## [Dataset extract]
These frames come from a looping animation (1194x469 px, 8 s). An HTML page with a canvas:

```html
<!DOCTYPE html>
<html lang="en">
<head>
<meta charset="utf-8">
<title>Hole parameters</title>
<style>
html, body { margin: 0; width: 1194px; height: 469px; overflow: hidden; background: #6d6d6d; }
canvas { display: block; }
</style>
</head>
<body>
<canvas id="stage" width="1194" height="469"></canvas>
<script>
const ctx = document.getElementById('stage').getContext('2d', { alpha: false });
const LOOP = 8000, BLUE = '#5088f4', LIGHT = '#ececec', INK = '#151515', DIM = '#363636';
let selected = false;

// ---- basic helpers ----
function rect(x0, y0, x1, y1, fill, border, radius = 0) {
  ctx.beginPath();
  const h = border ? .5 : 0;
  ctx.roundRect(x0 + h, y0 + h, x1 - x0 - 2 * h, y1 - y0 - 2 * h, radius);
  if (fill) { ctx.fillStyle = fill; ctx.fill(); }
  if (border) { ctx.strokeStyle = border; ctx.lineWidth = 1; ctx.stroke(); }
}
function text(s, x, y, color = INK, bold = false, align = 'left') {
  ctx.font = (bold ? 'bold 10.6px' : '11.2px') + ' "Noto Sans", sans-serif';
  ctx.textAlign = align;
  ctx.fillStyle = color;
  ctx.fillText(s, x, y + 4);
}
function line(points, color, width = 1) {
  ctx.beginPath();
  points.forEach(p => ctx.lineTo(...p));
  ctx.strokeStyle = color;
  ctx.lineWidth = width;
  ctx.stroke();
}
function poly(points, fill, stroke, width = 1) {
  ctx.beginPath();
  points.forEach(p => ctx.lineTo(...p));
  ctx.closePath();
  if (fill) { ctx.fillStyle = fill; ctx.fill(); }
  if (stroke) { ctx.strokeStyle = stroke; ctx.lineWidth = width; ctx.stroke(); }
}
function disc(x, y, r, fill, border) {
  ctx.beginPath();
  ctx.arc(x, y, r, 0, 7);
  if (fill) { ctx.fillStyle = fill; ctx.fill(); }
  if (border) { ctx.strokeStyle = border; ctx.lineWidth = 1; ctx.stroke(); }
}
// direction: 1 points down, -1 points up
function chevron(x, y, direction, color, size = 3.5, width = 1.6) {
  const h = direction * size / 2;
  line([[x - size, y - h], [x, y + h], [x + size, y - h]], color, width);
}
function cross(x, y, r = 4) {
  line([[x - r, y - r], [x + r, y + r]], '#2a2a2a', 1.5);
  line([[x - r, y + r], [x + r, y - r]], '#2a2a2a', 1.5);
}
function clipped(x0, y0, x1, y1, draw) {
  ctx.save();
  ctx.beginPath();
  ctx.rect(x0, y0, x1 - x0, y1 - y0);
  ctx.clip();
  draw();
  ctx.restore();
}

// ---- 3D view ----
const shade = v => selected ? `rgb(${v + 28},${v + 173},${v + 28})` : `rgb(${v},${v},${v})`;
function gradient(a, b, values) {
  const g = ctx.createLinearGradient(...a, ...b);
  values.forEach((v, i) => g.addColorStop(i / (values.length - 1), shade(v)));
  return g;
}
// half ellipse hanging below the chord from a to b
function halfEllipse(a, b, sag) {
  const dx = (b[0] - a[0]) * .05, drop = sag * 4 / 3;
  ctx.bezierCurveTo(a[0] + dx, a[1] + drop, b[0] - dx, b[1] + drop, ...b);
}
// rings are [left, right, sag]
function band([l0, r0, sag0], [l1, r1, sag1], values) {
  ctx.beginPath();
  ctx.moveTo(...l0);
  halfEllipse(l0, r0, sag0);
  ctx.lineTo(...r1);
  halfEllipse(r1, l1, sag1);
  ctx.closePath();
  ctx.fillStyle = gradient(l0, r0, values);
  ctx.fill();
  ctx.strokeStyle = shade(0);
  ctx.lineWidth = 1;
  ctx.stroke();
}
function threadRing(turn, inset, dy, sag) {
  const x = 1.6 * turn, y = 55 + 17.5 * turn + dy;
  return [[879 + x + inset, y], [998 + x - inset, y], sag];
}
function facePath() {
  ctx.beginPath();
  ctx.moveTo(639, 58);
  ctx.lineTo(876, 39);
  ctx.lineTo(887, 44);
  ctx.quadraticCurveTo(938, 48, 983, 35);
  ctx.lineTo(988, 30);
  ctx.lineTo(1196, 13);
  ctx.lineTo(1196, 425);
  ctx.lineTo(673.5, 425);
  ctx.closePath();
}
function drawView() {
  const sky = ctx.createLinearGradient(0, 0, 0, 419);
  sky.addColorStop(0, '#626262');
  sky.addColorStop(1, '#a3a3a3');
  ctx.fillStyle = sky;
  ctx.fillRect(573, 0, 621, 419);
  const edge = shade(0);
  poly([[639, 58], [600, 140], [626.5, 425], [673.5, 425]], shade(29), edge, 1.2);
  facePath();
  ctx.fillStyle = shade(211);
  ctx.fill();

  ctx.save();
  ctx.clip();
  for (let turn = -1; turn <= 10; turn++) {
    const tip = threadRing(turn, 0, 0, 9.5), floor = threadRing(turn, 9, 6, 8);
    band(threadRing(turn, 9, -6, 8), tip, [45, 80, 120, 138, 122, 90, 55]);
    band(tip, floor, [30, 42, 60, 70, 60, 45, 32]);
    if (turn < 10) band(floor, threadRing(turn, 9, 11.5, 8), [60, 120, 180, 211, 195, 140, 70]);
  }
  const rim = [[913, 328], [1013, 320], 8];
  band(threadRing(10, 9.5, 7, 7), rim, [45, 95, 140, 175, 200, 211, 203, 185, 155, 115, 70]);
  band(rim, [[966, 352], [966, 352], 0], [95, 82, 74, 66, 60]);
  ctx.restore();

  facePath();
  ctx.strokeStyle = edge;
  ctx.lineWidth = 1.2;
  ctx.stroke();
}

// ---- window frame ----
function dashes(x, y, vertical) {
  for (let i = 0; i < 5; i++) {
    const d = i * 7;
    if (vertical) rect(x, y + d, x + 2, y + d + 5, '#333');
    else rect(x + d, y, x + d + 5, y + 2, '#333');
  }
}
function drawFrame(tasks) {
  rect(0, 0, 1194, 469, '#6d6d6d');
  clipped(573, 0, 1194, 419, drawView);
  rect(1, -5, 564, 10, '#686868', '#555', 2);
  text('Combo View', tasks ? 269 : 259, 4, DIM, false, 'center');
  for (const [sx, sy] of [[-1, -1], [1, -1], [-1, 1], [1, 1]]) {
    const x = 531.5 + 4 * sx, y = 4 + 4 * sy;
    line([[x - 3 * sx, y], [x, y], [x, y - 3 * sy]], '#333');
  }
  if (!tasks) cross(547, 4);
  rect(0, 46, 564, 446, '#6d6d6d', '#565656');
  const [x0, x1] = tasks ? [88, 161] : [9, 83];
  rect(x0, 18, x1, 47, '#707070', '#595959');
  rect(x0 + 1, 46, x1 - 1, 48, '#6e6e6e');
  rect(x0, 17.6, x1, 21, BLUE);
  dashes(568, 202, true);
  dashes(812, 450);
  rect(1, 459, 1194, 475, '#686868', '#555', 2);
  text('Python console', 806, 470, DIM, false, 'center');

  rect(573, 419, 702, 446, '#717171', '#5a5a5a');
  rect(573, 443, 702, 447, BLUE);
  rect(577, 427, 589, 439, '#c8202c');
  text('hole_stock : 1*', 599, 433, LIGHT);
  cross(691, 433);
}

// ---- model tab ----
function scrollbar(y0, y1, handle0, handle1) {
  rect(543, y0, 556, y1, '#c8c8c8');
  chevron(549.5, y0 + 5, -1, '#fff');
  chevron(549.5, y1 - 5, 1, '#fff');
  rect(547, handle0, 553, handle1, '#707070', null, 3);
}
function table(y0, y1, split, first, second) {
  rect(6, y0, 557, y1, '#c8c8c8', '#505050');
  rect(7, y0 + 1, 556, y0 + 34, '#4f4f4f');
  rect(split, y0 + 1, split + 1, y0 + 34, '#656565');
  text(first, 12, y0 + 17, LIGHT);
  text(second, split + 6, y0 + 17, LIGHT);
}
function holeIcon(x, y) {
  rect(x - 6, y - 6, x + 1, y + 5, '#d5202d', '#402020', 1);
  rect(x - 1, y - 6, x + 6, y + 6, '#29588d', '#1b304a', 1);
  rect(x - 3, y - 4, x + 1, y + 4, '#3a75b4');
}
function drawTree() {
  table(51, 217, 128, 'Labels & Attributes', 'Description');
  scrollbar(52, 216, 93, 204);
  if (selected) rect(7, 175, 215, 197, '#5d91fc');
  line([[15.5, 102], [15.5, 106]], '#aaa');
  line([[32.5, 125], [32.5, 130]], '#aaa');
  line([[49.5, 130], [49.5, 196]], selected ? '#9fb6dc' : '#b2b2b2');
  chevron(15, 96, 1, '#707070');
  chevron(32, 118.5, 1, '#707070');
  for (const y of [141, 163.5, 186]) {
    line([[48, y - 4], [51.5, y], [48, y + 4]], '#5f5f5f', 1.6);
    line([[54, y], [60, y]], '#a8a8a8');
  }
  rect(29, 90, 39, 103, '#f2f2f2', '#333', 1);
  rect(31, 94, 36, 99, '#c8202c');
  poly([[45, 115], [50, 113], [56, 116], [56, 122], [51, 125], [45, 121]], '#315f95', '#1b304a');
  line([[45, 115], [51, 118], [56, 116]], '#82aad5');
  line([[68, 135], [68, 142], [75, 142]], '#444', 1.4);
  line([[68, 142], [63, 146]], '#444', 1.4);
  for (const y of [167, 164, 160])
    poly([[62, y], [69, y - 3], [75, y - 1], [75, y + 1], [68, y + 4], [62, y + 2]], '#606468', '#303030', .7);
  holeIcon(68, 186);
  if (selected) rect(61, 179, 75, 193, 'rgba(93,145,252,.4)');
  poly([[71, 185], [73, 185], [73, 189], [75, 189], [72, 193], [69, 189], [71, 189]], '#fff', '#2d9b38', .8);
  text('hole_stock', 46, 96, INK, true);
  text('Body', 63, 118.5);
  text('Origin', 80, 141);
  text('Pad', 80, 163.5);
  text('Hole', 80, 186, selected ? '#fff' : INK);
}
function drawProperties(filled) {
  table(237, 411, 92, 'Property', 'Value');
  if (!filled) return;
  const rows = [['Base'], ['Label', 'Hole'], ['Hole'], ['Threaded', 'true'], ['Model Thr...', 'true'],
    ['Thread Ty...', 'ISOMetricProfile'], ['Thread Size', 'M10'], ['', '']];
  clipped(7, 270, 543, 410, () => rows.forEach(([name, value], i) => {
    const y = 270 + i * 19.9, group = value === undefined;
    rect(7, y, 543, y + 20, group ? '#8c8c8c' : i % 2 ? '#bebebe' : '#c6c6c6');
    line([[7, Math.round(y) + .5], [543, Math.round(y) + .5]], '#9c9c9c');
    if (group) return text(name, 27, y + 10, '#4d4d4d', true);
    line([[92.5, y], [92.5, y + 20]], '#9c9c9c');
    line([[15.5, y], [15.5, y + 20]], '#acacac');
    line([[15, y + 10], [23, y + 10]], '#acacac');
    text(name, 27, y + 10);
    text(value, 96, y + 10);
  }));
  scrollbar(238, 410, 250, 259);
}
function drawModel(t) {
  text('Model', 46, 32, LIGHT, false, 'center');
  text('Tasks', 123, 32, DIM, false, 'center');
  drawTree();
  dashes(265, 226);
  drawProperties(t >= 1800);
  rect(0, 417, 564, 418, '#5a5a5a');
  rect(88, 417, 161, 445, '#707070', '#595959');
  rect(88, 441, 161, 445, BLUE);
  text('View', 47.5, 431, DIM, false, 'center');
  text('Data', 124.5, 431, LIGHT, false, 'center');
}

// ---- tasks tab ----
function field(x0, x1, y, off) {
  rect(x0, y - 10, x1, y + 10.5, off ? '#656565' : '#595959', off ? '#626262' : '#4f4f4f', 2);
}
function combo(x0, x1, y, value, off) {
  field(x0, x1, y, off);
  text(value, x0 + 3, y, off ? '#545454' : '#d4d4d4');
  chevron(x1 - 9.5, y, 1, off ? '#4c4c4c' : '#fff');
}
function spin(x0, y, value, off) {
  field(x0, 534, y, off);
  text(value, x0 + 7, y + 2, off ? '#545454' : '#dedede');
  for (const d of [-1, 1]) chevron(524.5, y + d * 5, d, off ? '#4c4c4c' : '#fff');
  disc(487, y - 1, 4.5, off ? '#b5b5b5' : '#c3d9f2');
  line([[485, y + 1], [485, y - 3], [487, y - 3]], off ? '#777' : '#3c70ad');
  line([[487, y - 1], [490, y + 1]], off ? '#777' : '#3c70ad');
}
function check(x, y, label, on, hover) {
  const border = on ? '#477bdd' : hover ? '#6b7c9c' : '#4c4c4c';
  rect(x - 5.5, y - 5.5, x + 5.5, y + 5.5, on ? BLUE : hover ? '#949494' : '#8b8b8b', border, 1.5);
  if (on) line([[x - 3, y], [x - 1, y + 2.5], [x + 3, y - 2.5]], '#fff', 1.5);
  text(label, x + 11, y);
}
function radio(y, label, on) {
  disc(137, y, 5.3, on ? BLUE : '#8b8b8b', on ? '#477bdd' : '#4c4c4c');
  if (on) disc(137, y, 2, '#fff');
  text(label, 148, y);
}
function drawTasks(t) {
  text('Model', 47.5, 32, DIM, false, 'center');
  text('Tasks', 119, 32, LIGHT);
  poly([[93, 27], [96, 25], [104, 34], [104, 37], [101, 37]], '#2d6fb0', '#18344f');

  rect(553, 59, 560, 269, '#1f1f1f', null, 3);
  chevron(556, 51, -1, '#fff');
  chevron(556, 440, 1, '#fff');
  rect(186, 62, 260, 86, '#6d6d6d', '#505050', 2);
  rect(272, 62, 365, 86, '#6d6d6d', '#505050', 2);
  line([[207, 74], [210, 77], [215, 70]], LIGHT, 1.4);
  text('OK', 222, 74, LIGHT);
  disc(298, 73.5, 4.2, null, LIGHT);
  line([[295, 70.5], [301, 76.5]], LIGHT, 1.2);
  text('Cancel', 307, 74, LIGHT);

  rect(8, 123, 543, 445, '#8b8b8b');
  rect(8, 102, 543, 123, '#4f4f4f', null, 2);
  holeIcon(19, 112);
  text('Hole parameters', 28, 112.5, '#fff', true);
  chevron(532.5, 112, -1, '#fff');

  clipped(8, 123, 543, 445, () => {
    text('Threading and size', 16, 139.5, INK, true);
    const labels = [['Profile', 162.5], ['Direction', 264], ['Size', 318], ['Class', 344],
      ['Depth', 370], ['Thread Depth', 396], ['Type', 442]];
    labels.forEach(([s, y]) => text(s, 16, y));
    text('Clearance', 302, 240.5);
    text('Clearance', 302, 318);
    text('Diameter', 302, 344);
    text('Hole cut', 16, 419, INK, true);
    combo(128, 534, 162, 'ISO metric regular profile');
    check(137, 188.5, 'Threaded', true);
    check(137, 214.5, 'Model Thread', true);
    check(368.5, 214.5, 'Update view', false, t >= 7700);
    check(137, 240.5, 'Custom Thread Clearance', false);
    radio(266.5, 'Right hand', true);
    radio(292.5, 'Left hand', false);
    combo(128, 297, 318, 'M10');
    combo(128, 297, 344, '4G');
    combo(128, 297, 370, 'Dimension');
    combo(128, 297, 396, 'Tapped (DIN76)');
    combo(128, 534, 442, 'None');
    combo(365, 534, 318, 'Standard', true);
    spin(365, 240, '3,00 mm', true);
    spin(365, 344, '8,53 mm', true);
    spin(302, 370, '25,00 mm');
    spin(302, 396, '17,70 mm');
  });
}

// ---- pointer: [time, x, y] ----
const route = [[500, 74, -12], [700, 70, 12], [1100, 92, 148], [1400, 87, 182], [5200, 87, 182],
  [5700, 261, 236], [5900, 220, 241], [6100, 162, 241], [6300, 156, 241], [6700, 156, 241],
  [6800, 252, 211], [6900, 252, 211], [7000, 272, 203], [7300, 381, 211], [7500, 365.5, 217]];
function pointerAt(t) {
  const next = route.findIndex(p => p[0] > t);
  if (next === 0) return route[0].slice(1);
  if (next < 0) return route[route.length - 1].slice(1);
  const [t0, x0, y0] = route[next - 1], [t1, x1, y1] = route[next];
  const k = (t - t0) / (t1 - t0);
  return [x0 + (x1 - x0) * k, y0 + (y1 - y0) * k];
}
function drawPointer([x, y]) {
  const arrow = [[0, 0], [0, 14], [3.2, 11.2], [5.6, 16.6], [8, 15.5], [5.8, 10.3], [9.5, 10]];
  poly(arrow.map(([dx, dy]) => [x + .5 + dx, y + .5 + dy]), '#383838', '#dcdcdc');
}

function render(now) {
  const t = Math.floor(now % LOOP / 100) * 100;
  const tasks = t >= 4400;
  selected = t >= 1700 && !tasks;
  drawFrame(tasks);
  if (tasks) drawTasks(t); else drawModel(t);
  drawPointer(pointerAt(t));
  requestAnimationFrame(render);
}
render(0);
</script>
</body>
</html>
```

## [About this task]
Where does the string "lineTo" appear in the records above? Show every line that holds it.

## [Expected output]
  points.forEach(p => ctx.lineTo(...p));
  points.forEach(p => ctx.lineTo(...p));
  ctx.lineTo(...r1);
  ctx.lineTo(876, 39);
  ctx.lineTo(887, 44);
  ctx.lineTo(988, 30);
  ctx.lineTo(1196, 13);
  ctx.lineTo(1196, 425);
  ctx.lineTo(673.5, 425);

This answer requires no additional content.